The main thing you need to worry about when taking pictures is the exposure of your image. The exposure is basically how dark or bright your image is. The lighting tips in step 1 should have helped with this!
You don't want your photo to be so dark that you can't read your label. You also don't want it so bright that none of the details are visible.
In these two images you can see the first one was way too bright. The sun came out from behind a cloud and created some harsh shadows on the image. I waited a few minutes for the sun to disappear again and got the second image. Which has a much more even light to it, especially in the background.
When using an iPhone you can tap and hold your finger on your product to set that as the main exposure point for your photo. This will make sure that your product is correctly exposed even if the rest of the photo isn't. Other phones will have similar features so experiment or look up guides on how to use your particular model.
Once you have chosen your subject as the main focus for your exposure you can adjust it slightly by increasing or decreasing the exposure or brightness. On an iPhone you can do this by sliding the little sun up and down on it's slider.
The thing to do is to push the little shutter button to capture your image!
Step 6: Editing
For the sake of this blog I'm assuming you don't have access to paid for apps so we just do some basic editing using the Instagram app. It's actually quite good for photo editing and is completely free!
Open your Instagram app and choose the photo you think is the best from your photo shoot. I think my shot with the orange background and even lighting is my favourite.
2. Click the edit tab at the bottom and then adjust. Crop and straighten your image to how you think it will look best on Instagram.
3. Adjust the brightness so the image in nicely exposed all over.
4. Increase the contrast to help all the colours stand out and make the image more vibrant.
5. As the subject is in the centre of the frame I decided to add a vignette.

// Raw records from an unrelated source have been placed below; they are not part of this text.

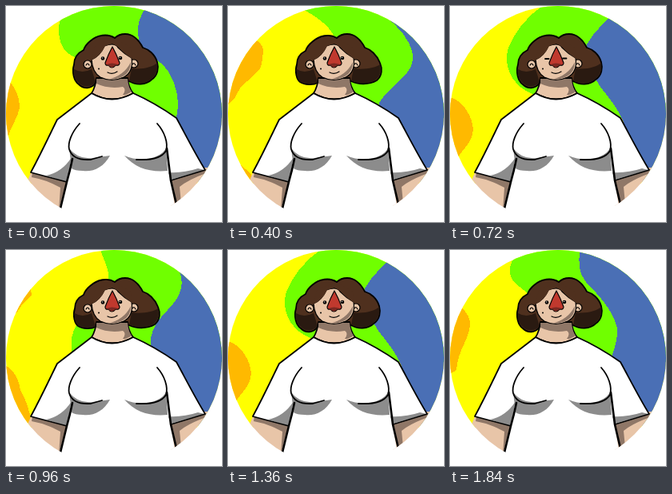
These frames come from a looping animation (270x270 px, 1.92 s). An HTML page without scripts:

```html
<!DOCTYPE html>
<html lang="en">
<head>
<meta charset="utf-8">
<title>Portrait with flowing colours</title>
<style>
html, body { margin: 0; width: 100%; height: 100%; overflow: hidden; background: #fff; }
svg { display: block; width: 100vw; height: 100vh; }
.step { visibility: hidden; animation: show .64s step-end infinite; animation-delay: calc(var(--i) * .08s - .64s); }
@keyframes show { 0% { visibility: visible; } 12.5%, 100% { visibility: hidden; } }
.open { animation: open 1.92s step-end infinite; }
.shut { visibility: hidden; animation: shut 1.92s step-end infinite; }
@keyframes open { 0%, 45.8333%, 100% { visibility: visible; } 37.5% { visibility: hidden; } }
@keyframes shut { 0%, 45.8333%, 100% { visibility: hidden; } 37.5% { visibility: visible; } }
.wave { shape-rendering: crispEdges; }
.g { fill: #70ff00; }
.b { fill: #4a6fb5; }
.o { fill: #ffb900; }
.ink { stroke: #000; stroke-width: 1.8; stroke-linejoin: round; stroke-linecap: round; }
.thin { stroke-width: 1.2; }
.bold { stroke-width: 2.6; }
.line { fill: none; }
.skin { fill: #e8c5a8; }
.dim { fill: #8f7767; }
.grey { fill: #8c8c8c; }
.hair { fill: #4f301e; }
.dark { fill: #2a1a11; }
</style>
</head>
<body>
<svg viewBox="0 0 270 270">
<defs>
  <clipPath id="disc"><circle cx="135" cy="135" r="135"/></clipPath>
  <g id="round">
    <path class="hair ink" d="M136 40C127 34 114 36 105 44Q99 49 97 55C89 59 85 66 85 73C82 83 85 94 91 98C97 104 107 104 112 96L154 94C162 99 175 99 182 92C190 87 191 77 189 70C186 60 178 54 171 52C166 42 158 35 149 35Q141 35 136 40Z"/>
    <path class="dark" d="M85 79Q95 85 107 79L112 95C106 102 97 102 92 97Q84 91 85 79ZM157 78C170 80 184 76 189 71Q191 83 182 91C174 98 162 98 154 93Z"/>
  </g>
  <g id="flared">
    <path class="hair ink" d="M136 40C127 34 114 37 105 45Q99 50 97 56C89 60 86 66 86 73C83 82 86 92 90 95C96 99 107 99 112 96L154 94C162 98 176 99 186 93C193 87 193 78 190 71C186 61 178 54 171 52C166 42 158 35 149 35Q141 35 136 40Z"/>
    <path class="dark" d="M86 79Q95 85 107 79L112 95C106 98 97 98 91 95Q85 90 86 79ZM157 78C170 80 185 77 190 73Q193 85 185 92C176 98 162 97 154 93Z"/>
  </g>
</defs>

<g clip-path="url(#disc)">
  <path fill="#ff0" d="M0 0H270V222H0Z"/>

  <g class="wave">
    <g class="step" style="--i:0">
      <path class="g" d="M74 0C66 15 64 32 68 45C72 57 80 62 92 67L130 140H270V0Z"/>
      <path class="b" d="M177 0C168 10 164 22 165 34C165 60 188 60 203 82C214 100 218 120 213 140L205 220H270V0Z"/>
      <path class="o" d="M0 92C9 96 17 112 17 127C15 140 6 150 3 162H0Z"/>
    </g>
    <g class="step" style="--i:1">
      <path class="g" d="M115 0C95 14 80 34 73 52C68 68 73 86 82 95C90 105 100 109 112 113L130 140H270V0Z"/>
      <path class="b" d="M214 0C198 16 181 30 171 48C170 66 178 87 188 101C200 117 210 128 217 145L214 220H270V0Z"/>
      <path class="o" d="M0 114C16 118 28 138 29 154C28 174 12 180 7 196H0Z"/>
    </g>
    <g class="step" style="--i:2">
      <path class="g" d="M124 0C118 18 100 32 86 52C74 72 73 92 82 108C90 116 98 120 108 122L130 140H270V0Z"/>
      <path class="b" d="M218 0C216 25 196 38 184 60C176 78 182 92 194 108C208 125 216 145 217 165L214 220H270V0Z"/>
      <path class="o" d="M0 130C14 137 26 150 28 166C28 182 20 192 16 212H0Z"/>
    </g>
    <g class="step" style="--i:3">
      <path class="g" d="M124 0C128 20 122 40 112 55C92 75 78 95 80 112C82 124 92 130 100 132L130 140H270V0Z"/>
      <path class="b" d="M210 0C216 18 214 38 200 58C184 75 178 92 182 104C190 120 205 145 214 220H270V0Z"/>
      <path class="o" d="M0 138Q16 148 22 168Q28 185 28 212L0 220Z"/>
    </g>
    <g class="step" style="--i:4">
      <path class="g" d="M118 0C124 18 132 28 126 45L100 75C86 95 78 108 83 130L130 140H270V0Z"/>
      <path class="b" d="M200 0C215 20 222 32 219 48C215 68 190 82 184 100Q178 115 182 125L200 220H270V0Z"/>
      <path class="o" d="M0 145Q14 152 18 175Q27 190 32 215L0 220ZM0 90L14 78Q20 66 32 57L30 40H0Z"/>
    </g>
    <g class="step" style="--i:5">
      <path class="g" d="M85 0C104 9 126 22 133 39L112 75V110L130 140H270V0Z"/>
      <path class="b" d="M180 0C202 16 218 30 226 46C236 66 230 78 218 90C206 102 194 112 189 121L200 220H270V0Z"/>
      <path class="o" d="M30 40Q44 46 44 57C42 68 44 78 35 84C26 94 16 98 12 108Q8 118 0 123V40ZM0 190Q20 198 34 217H0Z"/>
    </g>
    <g class="step" style="--i:6">
      <path class="g" d="M88 0C86 12 98 25 112 45C118 65 112 90 110 108L130 140H270V0Z"/>
      <path class="b" d="M172 0C190 22 216 45 222 75C222 98 205 110 196 127L200 220H270V0Z"/>
      <path class="o" d="M18 62Q36 66 36 84C32 102 18 112 8 132L0 140V60Z"/>
    </g>
    <g class="step" style="--i:7">
      <path class="g" d="M92 0C78 8 72 20 76 33C80 45 98 50 105 65L110 100L130 140H270V0Z"/>
      <path class="b" d="M163 0C160 14 160 28 170 40C185 56 204 75 209 98C210 112 205 124 202 134L205 220H270V0Z"/>
      <path class="o" d="M14 72Q26 82 25 95C22 115 10 125 8 150L0 155V72Z"/>
    </g>
  </g>

  <use class="step" style="--i:0" href="#round"/>
  <use class="step" style="--i:1" href="#round"/>
  <use class="step" style="--i:2" href="#round"/>
  <use class="step" style="--i:3" href="#flared"/>
  <use class="step" style="--i:4" href="#flared"/>
  <use class="step" style="--i:5" href="#flared"/>
  <use class="step" style="--i:6" href="#flared"/>
  <use class="step" style="--i:7" href="#round"/>

  <!-- arms -->
  <path class="skin" d="M33 204L15 245L62 275L77 215Z"/>
  <path class="dim" d="M33 208L76 219L66 256L68 227Q50 217 32 214Z"/>
  <path class="skin" d="M202 213L208 270H275V202H248Z"/>
  <path class="dim" d="M205 217L249 205L250 209Q228 217 217 226L219 247L212 248Z"/>

  <!-- neck -->
  <path class="skin ink" d="M113 90Q112 101 107 109Q133 124 159 109Q153 102 152 90Z"/>
  <path class="dim" d="M113 91H152Q153 102 157 107Q150 112 146 111Q151 104 146 101Q128 104 113 97Z"/>

  <!-- shirt -->
  <path fill="#fff" d="M107 109Q132 124 159 109Q186 121 213 140C224 160 236 184 249 205L206 218L214 270H62L76 220L31 208C46 180 56 158 64 142Q86 125 107 109Z"/>
  <path class="grey" d="M50 212Q70 208 82 189L76 220Z"/>
  <path class="grey" d="M206 217L203 208Q222 209 240 203L248 205Z"/>
  <path class="grey" d="M79 178Q90 192 108 190L130 187C122 202 108 208 96 206Q86 206 82 203Z"/>
  <path class="grey" d="M148 187Q162 193 178 191Q194 188 200 178L202 206C180 208 162 203 148 187Z"/>
  <path class="line ink" d="M107 109Q132 124 159 109Q186 121 213 140C224 160 236 184 249 205L206 218M107 109Q86 125 64 142C56 158 46 180 31 208L76 220"/>
  <path class="line ink" d="M92 147C82 158 77 171 79 179C82 189 92 193 106 192L120 188M189 147C198 157 203 171 200 181C194 191 180 193 163 192"/>
  <path class="line ink bold" d="M83 191Q80 206 76 220L68 253M201 178L206 218L213 248"/>

  <!-- head -->
  <g class="skin ink thin">
    <circle cx="102" cy="73" r="5"/>
    <circle cx="160" cy="72" r="5"/>
    <path d="M107 67C114 64 120 57 123 50Q136 45 140 52Q148 60 157 65C159 78 155 85 147 89Q132 96 118 89Q108 83 107 67Z"/>
  </g>
  <path class="dim" d="M156 70Q156 83 146 88Q138 92 127 92Q148 87 156 70Z"/>
  <path class="line ink thin" d="M100 74Q102 70 104 74M158 73Q160 70 162 74"/>
  <path class="hair" d="M106 68Q118 63 124 50L133 47L140 51Q148 60 158 66L156 52L137 41L112 48Z"/>
  <g class="open">
    <circle cx="121" cy="65.5" r="2.3"/>
    <circle cx="143" cy="65" r="2.3"/>
    <path fill="#fff" d="M120 64.5h1v1h-1zM142 64h1v1h-1z"/>
  </g>
  <path class="shut line ink" d="M119 66H123.5M141 65.5H145.5"/>
  <path class="ink thin" fill="#c0392e" d="M133 51Q128 60 124 71Q124 75 128 74Q132 80 137 74Q142 75 142 71Q138 60 133 51Z"/>
  <path fill="#7c2821" d="M126 73Q132 70 140 73L137 74Q132 79 128 74Z"/>
  <path class="line ink thin" d="M127 83Q133 86 139 82"/>
  <circle cx="116" cy="78.5" r="1"/>
</g>
</svg>
</body>
</html>
```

This darkens the edges of the frame which helps highlight the centre. This is an optional adjustment.
6. Apply your chosen filter and reduce the amount of it. Reducing the amount is really important as you don't want it too powerful, just a nice subtle adjustment to your image.
And that's it! It is now ready to be posted to your social media or on your website, blog, email newsletter. Wherever it's needed.
Here are the two images side by side. Straight out of the camera and edited. What do you think?
Step 7: Practice, practice, practice
With most hobbies/ passions/ jobs, practice is key. No one is going to be amazing at something overnight. Despite wanting that to happen. My biggest piece of advice to you would be to practice. Get your phone and your product and take lots of photos. Experiment in different environments and with different props to create your story.
Don't forget to perfect your style. These are your photos of your product. So it needs to be in your style. As mentioned earlier everyone has their own unique voice and style. You just need to find it. Take pictures, try different things. Think outside the box. Go off the beaten path. Look for new angles. Don’t be afraid to try something new. Keep practicing and experimenting until you find something you like. And then hone that skill. Work on it. Keep that in mind every time you take a new picture. Does this fit my style? Does this tie in to my other shots.
The most important thing with photography is to enjoy yourself. It's an artistic creative process!
The most important thing that I would tell you is to enjoy yourself and have fun. Take loads of pictures, experiment, try new things! Not every picture has to be perfect. Not every picture has to be liked by thousands of people on Instagram.
Thanks for reading my first product photography guide. I hope you found it helpful and useful in some way. If you have any questions please leave a comment below.
If you have a go at taking your own product photos don't forget to tag us in any posts! We love to see what our customers are up to. You can follow us on Instagram @Sen5esbottles and don't forget to tag us and us the hashtag #sen5esbottles.
And remember if you want to have your product professionally photographed, don't forget to head over to our product photography page.
All the best
Paul at Sen5es.co.uk